A new study by the Institute of Development Studies (IDS) argues that the global poverty problem has changed because most of the world's poor no longer live in poor countries--meaning low-income countries (LICs).
In the past, poverty has been viewed as an LIC issue predominantly. Nowadays, such simplistic assumptions/classifications can be misleading because a number of the large countries that have graduated into the middle-income country (MIC) category still have large number of poor people. In 1990, we estimate that 93 per cent of the world's poor people lived in LICs. In contrast, in 2007/8 we estimate that three-quarters of the world's (approximately 1.3bn) poor people now live in middle-income countries, and only about a quarter of the world's poor - about 370mn people - live in the remaining 39 low-income countries, which are largely in sub-Saharan Africa.

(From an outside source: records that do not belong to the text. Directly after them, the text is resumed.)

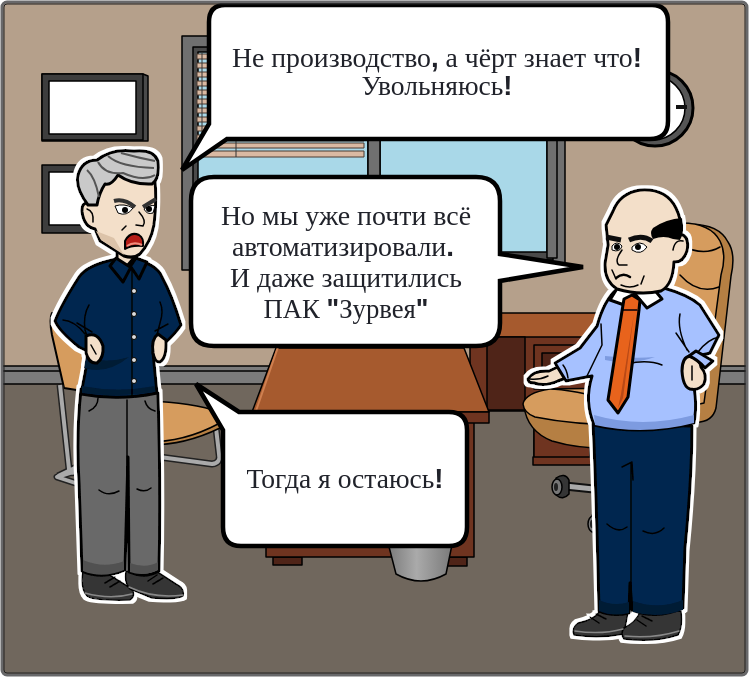
<!DOCTYPE html>
<html lang="ru">
<head>
<meta charset="utf-8">
<title>Комикс: разговор в офисе</title>
<style>
:root{--wall:#b5a08b;--floor:#70675d;--ink:#000;--steel:#707070;--steel-dark:#4a4a4a;--glass:#a9d8e8;--wood:#a65a2e;--wood-dark:#6f3420;--wood-deep:#4f2418;--leather:#d69c5e;--leather-dark:#b57f43;--skin:#f3dfc9;--skin-shade:#dcc3a9;--navy:#00284f;--navy-dark:#001a36;--trousers:#696969;--sky:#a6c1ff;--sky-dark:#7d9be0;--orange:#e8641f;--hair:#c9c9c9;--shoe:#353535;--text:#20222a}
html,body{margin:0;width:750px;height:678px;overflow:hidden;background:#fff}
svg{display:block}
.ink{stroke:var(--ink);stroke-width:3;stroke-linejoin:round;stroke-linecap:round}
.thin{stroke:var(--ink);stroke-width:1.5;stroke-linejoin:round;stroke-linecap:round}
.line{fill:none}
.wall{fill:var(--wall)}.floor{fill:var(--floor)}.steel{fill:var(--steel)}.steel-dark{fill:var(--steel-dark)}.glass{fill:var(--glass)}
.wood{fill:var(--wood)}.wood-dark{fill:var(--wood-dark)}.wood-deep{fill:var(--wood-deep)}
.leather{fill:var(--leather)}.leather-dark{fill:var(--leather-dark)}
.skin{fill:var(--skin)}.skin-shade{fill:var(--skin-shade)}.navy{fill:var(--navy)}.navy-dark{fill:var(--navy-dark)}.trousers{fill:var(--trousers)}
.sky{fill:var(--sky)}.sky-dark{fill:var(--sky-dark)}.orange{fill:var(--orange)}.hair{fill:var(--hair)}.shoe{fill:var(--shoe)}.white{fill:#fff}
.bubble{fill:#fff;stroke:var(--ink);stroke-width:4.5;stroke-linejoin:miter}
.speech{font-family:"Liberation Serif","Noto Serif",serif;font-size:27px;fill:var(--text);text-anchor:middle}
.mark{font-family:"Liberation Sans",Inter,sans-serif;font-weight:700}
</style>
</head>
<body>
<svg width="750" height="678" viewBox="0 0 750 678">
<defs>
<clipPath id="panel"><rect x="2" y="2" width="745" height="673" rx="5"/></clipPath>
<filter id="cutout" x="-10%" y="-5%" width="120%" height="110%">
<feMorphology in="SourceAlpha" operator="dilate" radius="3" result="edge"/>
<feFlood flood-color="#fff"/><feComposite in2="edge" operator="in" result="halo"/>
<feMerge><feMergeNode in="halo"/><feMergeNode in="SourceGraphic"/></feMerge>
</filter>
<linearGradient id="bin" x1="0" x2="1"><stop stop-color="#777"/><stop offset=".45" stop-color="#aaa"/><stop offset="1" stop-color="#777"/></linearGradient>
<g id="caster"><path class="shoe thin" d="M0 0q9-6 13 2v14q-6 7-13 1z"/><ellipse class="thin" cx="1" cy="9" rx="5" ry="8" fill="#777"/><ellipse cx="0" cy="9" rx="2" ry="4" fill="#222"/></g>
</defs>

<g id="office" clip-path="url(#panel)">
<rect class="wall" width="750" height="370"/>
<rect class="floor" y="383" width="750" height="295"/>
<rect class="thin" x="-2" y="366" width="754" height="18" fill="#7b7b7b"/>
<path class="thin line" d="M0 371H750"/>

<g id="wall-frames">
<g class="thin"><path class="steel-dark" d="M42 74h101l5 2v65H42z"/><path class="steel" d="M42 74h101v66H42z" style="fill:#3d3d3d"/><rect class="white" x="49" y="81" width="87" height="53"/></g>
<g class="thin"><path d="M42 165h101l5 2v66H42z" fill="#3d3d3d"/><rect class="white" x="49" y="172" width="87" height="53"/></g>
</g>

<g id="window">
<rect class="steel thin" x="182" y="36" width="383" height="234"/>
<rect class="steel-dark thin" x="193" y="47" width="360" height="213"/>
<rect class="glass thin" x="198" y="52" width="170" height="200"/>
<rect class="glass thin" x="380" y="52" width="167" height="200"/>
<path class="steel thin" d="M368 48h12v210h-12zM547 48h10v210h-10z"/>
<g fill="#dab9a2" stroke="#4b3a31" stroke-width="1"><path d="M197 54h20v5h-20zM197 63h20v5h-20zM197 72h20v5h-20zM197 81h20v5h-20zM197 90h20v5h-20zM197 99h20v5h-20zM197 108h20v5h-20zM197 117h20v5h-20zM197 126h20v5h-20zM197 135h167v6H197zM197 143h167v5H197zM197 151h167v6H197z"/></g>
<path d="M202 52v104M236 139v18" stroke="#333"/>
</g>

<g id="clock"><circle class="ink" cx="655" cy="108" r="38" fill="#555"/><circle class="white thin" cx="653" cy="108" r="32"/><path d="M676 107h11M653 136v-9" stroke="#111" stroke-width="4"/></g>

<g id="visitor-chair">
<path class="leather ink" d="M52 313q-3 6 0 22l12 53 50 8V330z" style="stroke-width:2"/>
<path d="M60 385l9 84q2 7 10 1l-22 7q37 14 78 13M152 456l60 8q9-1 7-10l-4-35M58 476l50-24" fill="none" stroke="#222" stroke-width="7" stroke-linejoin="round"/>
<path d="M60 385l9 84q2 7 10 1l-22 7q37 14 78 13M152 456l60 8q9-1 7-10l-4-35M58 476l50-24" fill="none" stroke="#aaa" stroke-width="4" stroke-linejoin="round"/>
<path class="leather-dark thin" d="M80 404v24q70 34 140 0v-14z"/>
<path class="leather thin" d="M80 404q85-8 133 6 13 6 5 14-64 34-138 4z"/>
</g>

<g id="cabinet">
<path class="wood-dark thin" d="M470 336h130v124h-66V411h-64z"/>
<path class="wood thin" d="M480 313h116v24H466z"/>
<path class="wood-deep thin" d="M487 337h38v73h-38z"/>
<path class="wood-dark thin" d="M534 345h56v44h-56zM534 395h56v62h-56zM533 457h60v8h-60z"/>
<path class="wood-deep thin" d="M542 353h46v28h-46z"/>
</g>

<g id="office-chair">
<path d="M601 445l2 45-38-4m38 4-8 34m8-34 45 15" fill="none" stroke="#111" stroke-width="9"/>
<path d="M601 445l2 45-38-4m38 4-8 34m8-34 45 15" fill="none" stroke="#aaa" stroke-width="5"/>
<use href="#caster" x="556" y="478"/><use href="#caster" x="592" y="515"/>
<path class="leather-dark thin" d="M672 226q44-7 56 16 8 12 3 34l-15 132q-4 16-24 14l-40-1z"/>
<path class="leather thin" d="M668 224q40-5 52 17 7 14 1 34l-17 128-54 12z"/>
<path class="thin line" d="M681 245q22 12 39 2M680 275q18 20 39 12M690 315q12 8 23 6"/>
<path class="leather-dark thin" d="M524 406q3 25 28 35 50 15 130 0v-28z"/>
<path class="leather thin" d="M523 404q2-11 27-15l140-2v34q-90 9-155-4-11-4-12-13z"/>
<path class="thin line" d="M552 389q38 3 55 13"/>
</g>

<g id="desk">
<path class="wood-deep thin" d="M273 557h29v8h-29zM443 557h24v9h-24z"/>
<path class="wood-dark thin" d="M266 420h208v137H266z"/>
<path class="wood thin" d="M276 348h188l25 64H252z"/>
<path class="wood-dark thin" d="M252 412h237v11H252z"/>
<path d="M279 344L256 411" stroke="#d08050" stroke-width="2"/>
</g>
<path id="waste-bin" class="thin" fill="url(#bin)" d="M386 535h68l-8 39q-25 14-50 0z"/>
</g>

<g id="worker" filter="url(#cutout)">
<g id="worker-shoes" class="thin">
<path class="shoe" d="M83 571q-3 17 4 25 6 5 43 4 6-4 2-11l-24-15z"/><path class="shoe" d="M126 571q-2 12 4 18l22 9q26 2 31-2 2-8-7-12l-20-13z"/>
<path d="M85 593q25 7 47 1M129 587q25 12 54 8" fill="none" stroke="#888"/>
<path class="line" d="M105 583l10-6m-5 10l10-6M148 581l9-6m-4 9l10-6"/>
</g>
<path class="trousers ink" d="M81 389q-5 45-2 94l3 88q21 9 43-1l3-113 1 115q16 7 30-1 2-80-1-178z"/>
<path d="M83 560q21 9 41 1v9q-22 9-41 1zM130 563q16 6 28-1v8q-15 7-28 2z" fill="#515151"/>
<path class="thin line" d="M127 400v170M99 490q9 7 20 1M137 489q8 4 14-1M89 411q9-4 9-13M145 401q2 8 10 10"/>
<path class="skin ink" d="M117 248v23l18-2-3-20z"/>
<path class="navy ink" d="M116 259q-29 6-37 18-18 28-24 44 4 10 24 26l10 5-8 42q38 7 76-1l-4-41 12-9q11-10 16-18-9-30-19-48-5-13-29-18l-6 7z"/>
<path class="navy-dark" d="M82 386q36 7 73 0v6q-36 6-73 1zM86 355q15 10 43 2-22 18-45 11z"/>
<path class="thin line" d="M132 267v130M89 305q-6 10-4 25l7 20M160 302q4 9 0 21l-7 27M77 323l15 9M63 320q12 1 22 14M168 324l-13 7"/>
<path class="navy ink" d="M116 258l-6 8 13 16 8-15 8 12 8-17-11-4-6 9z"/>
<g fill="#ddd" stroke="#000"><circle cx="134" cy="291" r="2.5"/><circle cx="134" cy="314" r="2.5"/><circle cx="134" cy="337" r="2.5"/><circle cx="134" cy="360" r="2.5"/><circle cx="134" cy="381" r="2.5"/></g>
<path class="skin ink" d="M86 336q12-5 17 10 1 12-6 17-8 1-11-10zM158 334q-7 5-5 19 2 10 7 9 7-4 6-22z"/>
<path class="thin line" d="M91 345l5 9"/>
<g id="worker-head">
<path class="skin ink" d="M96 180q-7 17-7 23-8-1-7 9 2 15 13 17l5 12 24 15q10 3 16-2 11-12 14-29 3-22 1-45-25-12-59 0z"/>
<path class="skin-shade" d="M96 231l5 9 23 15-10-17z"/>
<path class="hair ink" d="M88 205q-13-17-10-30 4-15 19-15 15-12 37-9 20-2 24 10 2 18-6 23-20 1-34-9-7 11-13 9-6 9-8 21z"/>
<path d="M87 170q8 7 12 27M98 162q7 13 25 11 20 9 32 2M108 156q12 11 46 12M121 153q18 5 34 8" fill="none" stroke="#555" stroke-width="2"/>
<path d="M115 206q9-3 18 2-6 9-15 5zM144 209q7-5 11-3l-2 7q-6 2-9-4z" fill="#fff" stroke="#000"/>
<circle cx="125" cy="210" r="3"/><circle cx="149" cy="209" r="3"/>
<path d="M114 201q10-3 21 6M143 207l13-8" fill="none" stroke="#333" stroke-width="4"/>
<path class="thin line" d="M87 209q7 2 6 13M139 212q8 9 4 14l-7-1M122 230l4-4"/>
<path class="ink" d="M125 241q5-10 14-6 5 3 4 11-12-1-18 3z" fill="#b51f18" style="stroke-width:2"/><path d="M127 246q7-5 15-1" stroke="#ef8b7b" stroke-width="2" fill="none"/>
</g>
</g>

<g id="boss" filter="url(#cutout)">
<g id="boss-shoes" class="thin">
<path class="shoe" d="M600 611q-6 9-22 12-7 5-4 12 25 4 50-1l4-22z"/><path class="shoe" d="M640 612q-4 10-16 16-4 6 0 11 30 4 54-4 5-8 3-24z"/>
<path d="M575 631q26 4 48-2M625 636q28 3 54-5" fill="none" stroke="#888"/><path class="line" d="M590 617l9 6m-3-9l10 5M637 620l9 6m-4-10l10 5"/>
</g>
<path class="navy ink" d="M593 424q3 60 6 187 13 6 30 2l1-30 2 27q25 10 51-2l2-60q7-70 7-122z"/>
<path class="navy-dark" d="M599 600q15 7 30 2v11q-17 4-30-2zM633 601q25 9 50-1v10q-25 9-50 2z"/>
<path class="thin line" d="M631 464v148M622 467l10-5 1 18M607 524q11 10 20 3M643 531q12 6 21-3"/>
<path class="skin ink" d="M568 362l-19 9q-16-1-21 8 0 4 6 4 11 4 24-2l19-7z"/>
<path class="thin line" d="M530 379q10 1 18-3"/>
<path class="sky ink" d="M617 289q-13 11-20 37l-17 22-25 15 11 18 26-5q-8 25 2 49 47 11 100-2 5-25-5-57l8-13q6 3 13 0l9-18-19-30q-11-10-36-17z"/>
<path class="sky-dark" d="M594 415q48 14 100 0v8q-50 13-99 2zM605 356q30 3 50 1-25 9-50 3z"/>
<path class="thin line" d="M601 324l1 21-15 31M680 314q-3 15 7 36M719 337q-11 2-21 15M563 365q4 5 5 13M627 364q20-5 35 1M676 333l13 19"/>
<path class="skin ink" d="M690 356q-8 1-8 15 1 16 8 18 9 2 14-5 4-9-3-17 0-7-11-11z"/><path class="thin line" d="M692 366v14"/>
<path class="sky ink" d="M696 351l-7 5q8 3 16 12l8-7z"/>
<path class="white ink" d="M618 287l-8 13 17 6 8-12 12 14 15-9-10-12z"/>
<path class="orange ink" d="M624 299l8-4 8 5-1 10-11 87-10 16-10-13 14-89z"/>
<path d="M634 313l-11 85-5 10 3-14z" fill="#b94913"/><path class="thin line" d="M623 310h14"/>
<g id="boss-head">
<path class="skin ink" d="M613 211q7-18 27-21 26-2 36 18 6 12 5 26 9 3 6 17-4 12-13 11-1 23-13 29-21 5-44-2-13-8-12-26l3-18-2-20z"/>
<path d="M653 228q13-9 29-10 3 14-2 22l-7-1q-9-4-20 0-4-6 0-11z"/>
<path class="thin line" d="M683 241q-8-2-10 9M612 270l4 9M644 276l-3 8M621 285q9 4 17 0"/>
<path d="M612 246q5-6 10 0-2 7-10 4zM632 247q8-8 15 0-6 9-15 3z" fill="#fff" stroke="#000"/>
<circle cx="617" cy="247" r="3"/><circle cx="638" cy="247" r="3"/>
<path d="M606 237l15 3M629 240q13-6 23 1" fill="none" stroke="#111" stroke-width="5"/>
<path class="thin line" d="M622 250q-8 11-3 15l8 0"/>
<path class="ink line" d="M616 278q7-6 14-1" style="stroke-width:2.5"/>
</g>
</g>

<g id="speech-one">
<path class="bubble" d="M225 5H652Q668 5 668 22V121Q668 139 650 139H227L182 170 209 124V22Q209 5 225 5z"/>
<text class="speech"><tspan x="437" y="67" textLength="410" lengthAdjust="spacingAndGlyphs">Не производство<tspan class="mark">,</tspan> а чёрт знает что<tspan class="mark">!</tspan></tspan></text>
<text class="speech" x="437" y="95" textLength="151" lengthAdjust="spacingAndGlyphs">Увольняюсь<tspan class="mark">!</tspan></text>
</g>
<g id="speech-two">
<path class="bubble" d="M214 177H476Q500 177 500 201V254L583 267 500 281V323Q500 346 476 346H214Q191 346 191 323V201Q191 177 214 177z"/>
<text class="speech" x="346" y="225" textLength="250" lengthAdjust="spacingAndGlyphs">Но мы уже почти всё</text>
<text class="speech" x="343" y="256" textLength="222" lengthAdjust="spacingAndGlyphs">автоматизировали<tspan class="mark">.</tspan></text>
<text class="speech" x="346" y="287" textLength="232" lengthAdjust="spacingAndGlyphs">И даже защитились</text>
<text class="speech" x="346" y="318" textLength="165" lengthAdjust="spacingAndGlyphs">ПАК <tspan class="mark">"</tspan>Зурвея<tspan class="mark">"</tspan></text>
</g>
<g id="speech-three">
<path class="bubble" d="M239 412H449Q467 412 467 430V527Q467 546 449 546H241Q223 546 223 527V430L196 384z"/>
<text class="speech" x="345" y="488" textLength="197" lengthAdjust="spacingAndGlyphs">Тогда я остаюсь<tspan class="mark">!</tspan></text>
</g>

<rect id="panel-border" x="2" y="2" width="745" height="673" rx="5" fill="none" stroke="#68686a" stroke-width="3"/>
<rect x="4" y="4" width="741" height="669" rx="3" fill="none" stroke="#222"/>
</svg>
</body>
</html>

To learn more about this report, see this Oxfam Blog post. The report can be found here.